### Work task
Retype the listing exactly, minus its pictures.

*** Opening Source information ***

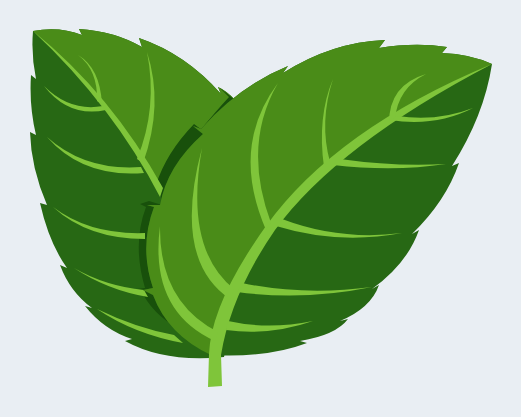
<!DOCTYPE html>
<html lang="en">
<head>
<meta charset="utf-8">
<title>Mint leaves</title>
<style>
:root {
  --sky: #e9eef3;
  --leaf-light: #4a8c18;
  --leaf-dark: #276814;
  --leaf-shadow: #18500b;
  --vein: #7fc53a;
}
html, body { margin: 0; background: var(--sky); overflow: hidden; }
svg { display: block; width: 521px; height: 417px; }
.light { fill: var(--leaf-light); }
.dark { fill: var(--leaf-dark); }
.shadow { fill: var(--leaf-shadow); }
.vein { fill: var(--vein); }
</style>
</head>
<body>
<svg viewBox="0 0 521 417" role="img" aria-label="Two green mint leaves">
  <defs>
    <path id="back-outline" d="M33 31Q59 26 82 35L79 29Q114 31 142 47L139 38Q186 54 221 94L218 87Q227 91 235 100L260 200L224 357Q165 363 125 341L132 339Q104 330 85 306L92 308Q70 292 60 265L67 268Q49 243 40 203L47 205Q31 168 30 132L36 135Q29 106 31 75L36 79Q31 55 33 31Z"/>
    <path id="front-outline" d="M492 64Q484 116 452 166L459 163Q446 201 412 234L419 230Q407 264 372 289L379 285Q371 308 340 321L348 319Q336 335 300 341L307 343Q268 358 211 355Q168 335 153 295L143 290L153 288Q139 247 154 207L147 205L160 205Q167 166 203 134L193 126L201 129Q239 86 288 66L283 73Q332 42 385 40L379 48Q415 42 447 47L442 53Q470 54 492 64Z"/>
    <clipPath id="back-clip"><use href="#back-outline"/></clipPath>
    <clipPath id="front-clip"><use href="#front-outline"/></clipPath>
  </defs>

  <rect width="521" height="417" fill="var(--sky)"/>

  <g id="back-leaf">
    <use href="#back-outline" class="dark"/>
    <g clip-path="url(#back-clip)">
      <path class="light" d="M33 31Q113 101 162 197L260 220V0H33Z"/>
      <path class="shadow" d="M219 87L235 100L203 134L198 133Q216 111 229 97ZM194 124L206 133Q176 165 164 205L156 185Q166 153 194 124ZM149 201L162 205Q146 248 156 290L180 330Q151 313 141 290L136 289L145 288Q132 244 146 207L140 204Z"/>
    </g>
    <g id="back-veins" class="vein">
      <path d="M33 31Q111 94 163 188L160 197Q113 106 33 31Z"/>
      <path d="M78 55Q100 68 102 104L97 101Q98 70 78 55Z"/>
      <path d="M147 52Q164 105 143 163L137 159Q158 108 147 52Z"/>
      <path d="M44 86Q70 112 103 106L106 110Q69 118 44 86Z"/>
      <path d="M47 137Q85 171 141 167L144 173Q83 178 47 137Z"/>
      <path d="M53 207Q90 235 145 233V239Q88 239 53 207Z"/>
      <path d="M74 268Q105 286 144 290L148 297Q107 290 74 268Z"/>
      <path d="M97 309Q136 328 174 335L183 343Q134 334 97 309Z"/>
    </g>
  </g>

  <g id="front-leaf">
    <use href="#front-outline" class="dark"/>
    <path class="light" clip-path="url(#front-clip)" d="M492 64Q331 144 270 231Q220 302 216 360H120V20H492Z"/>
    <g id="front-veins" class="vein">
      <path d="M492 64Q336 129 266 226Q211 303 209 354L208 387L222 386L221 355Q231 294 275 230Q337 145 492 64Z"/>
      <path d="M426 74Q398 88 395 119L389 123Q389 85 426 74Z"/>
      <path d="M333 79Q319 122 330 162L324 167Q317 117 333 79Z"/>
      <path d="M278 83Q242 145 271 223L266 230Q230 147 278 83Z"/>
      <path d="M202 148Q184 249 234 289L230 299Q172 260 202 148Z"/>
      <path d="M160 226Q159 302 218 332L215 341Q149 311 160 226Z"/>
      <path d="M397 116Q437 122 473 108Q436 127 390 120Z"/>
      <path d="M340 159Q396 167 446 164Q394 172 333 165Z"/>
      <path d="M282 219Q340 241 402 233Q338 245 276 226Z"/>
      <path d="M242 283Q304 296 372 287Q304 301 237 292Z"/>
      <path d="M228 321Q268 330 313 321Q270 336 226 330Z"/>
    </g>
  </g>
</svg>
</body>
</html>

*** Closing Source information ***

### Exercise answer
<!DOCTYPE html>
<html lang="en">
<head>
<meta charset="utf-8">
<title>Mint leaves</title>
<style>
:root {
  --sky: #e9eef3;
  --leaf-light: #4a8c18;
  --leaf-dark: #276814;
  --leaf-shadow: #18500b;
  --vein: #7fc53a;
}
html, body { margin: 0; background: var(--sky); overflow: hidden; }
svg { display: block; width: 521px; height: 417px; }
.light { fill: var(--leaf-light); }
.dark { fill: var(--leaf-dark); }
.shadow { fill: var(--leaf-shadow); }
.vein { fill: var(--vein); }
</style>
</head>
<body>
<svg viewBox="0 0 521 417" role="img" aria-label="Two green mint leaves">
  <defs>
    <path id="back-outline" d="M33 31Q59 26 82 35L79 29Q114 31 142 47L139 38Q186 54 221 94L218 87Q227 91 235 100L260 200L224 357Q165 363 125 341L132 339Q104 330 85 306L92 308Q70 292 60 265L67 268Q49 243 40 203L47 205Q31 168 30 132L36 135Q29 106 31 75L36 79Q31 55 33 31Z"/>
    <path id="front-outline" d="M492 64Q484 116 452 166L459 163Q446 201 412 234L419 230Q407 264 372 289L379 285Q371 308 340 321L348 319Q336 335 300 341L307 343Q268 358 211 355Q168 335 153 295L143 290L153 288Q139 247 154 207L147 205L160 205Q167 166 203 134L193 126L201 129Q239 86 288 66L283 73Q332 42 385 40L379 48Q415 42 447 47L442 53Q470 54 492 64Z"/>
    <clipPath id="back-clip"><use href="#back-outline"/></clipPath>
    <clipPath id="front-clip"><use href="#front-outline"/></clipPath>
  </defs>

  <rect width="521" height="417" fill="var(--sky)"/>

  <g id="back-leaf">
    <use href="#back-outline" class="dark"/>
    <g clip-path="url(#back-clip)">
      <path class="light" d="M33 31Q113 101 162 197L260 220V0H33Z"/>
      <path class="shadow" d="M219 87L235 100L203 134L198 133Q216 111 229 97ZM194 124L206 133Q176 165 164 205L156 185Q166 153 194 124ZM149 201L162 205Q146 248 156 290L180 330Q151 313 141 290L136 289L145 288Q132 244 146 207L140 204Z"/>
    </g>
    <g id="back-veins" class="vein">
      <path d="M33 31Q111 94 163 188L160 197Q113 106 33 31Z"/>
      <path d="M78 55Q100 68 102 104L97 101Q98 70 78 55Z"/>
      <path d="M147 52Q164 105 143 163L137 159Q158 108 147 52Z"/>
      <path d="M44 86Q70 112 103 106L106 110Q69 118 44 86Z"/>
      <path d="M47 137Q85 171 141 167L144 173Q83 178 47 137Z"/>
      <path d="M53 207Q90 235 145 233V239Q88 239 53 207Z"/>
      <path d="M74 268Q105 286 144 290L148 297Q107 290 74 268Z"/>
      <path d="M97 309Q136 328 174 335L183 343Q134 334 97 309Z"/>
    </g>
  </g>

  <g id="front-leaf">
    <use href="#front-outline" class="dark"/>
    <path class="light" clip-path="url(#front-clip)" d="M492 64Q331 144 270 231Q220 302 216 360H120V20H492Z"/>
    <g id="front-veins" class="vein">
      <path d="M492 64Q336 129 266 226Q211 303 209 354L208 387L222 386L221 355Q231 294 275 230Q337 145 492 64Z"/>
      <path d="M426 74Q398 88 395 119L389 123Q389 85 426 74Z"/>
      <path d="M333 79Q319 122 330 162L324 167Q317 117 333 79Z"/>
      <path d="M278 83Q242 145 271 223L266 230Q230 147 278 83Z"/>
      <path d="M202 148Q184 249 234 289L230 299Q172 260 202 148Z"/>
      <path d="M160 226Q159 302 218 332L215 341Q149 311 160 226Z"/>
      <path d="M397 116Q437 122 473 108Q436 127 390 120Z"/>
      <path d="M340 159Q396 167 446 164Q394 172 333 165Z"/>
      <path d="M282 219Q340 241 402 233Q338 245 276 226Z"/>
      <path d="M242 283Q304 296 372 287Q304 301 237 292Z"/>
      <path d="M228 321Q268 330 313 321Q270 336 226 330Z"/>
    </g>
  </g>
</svg>
</body>
</html>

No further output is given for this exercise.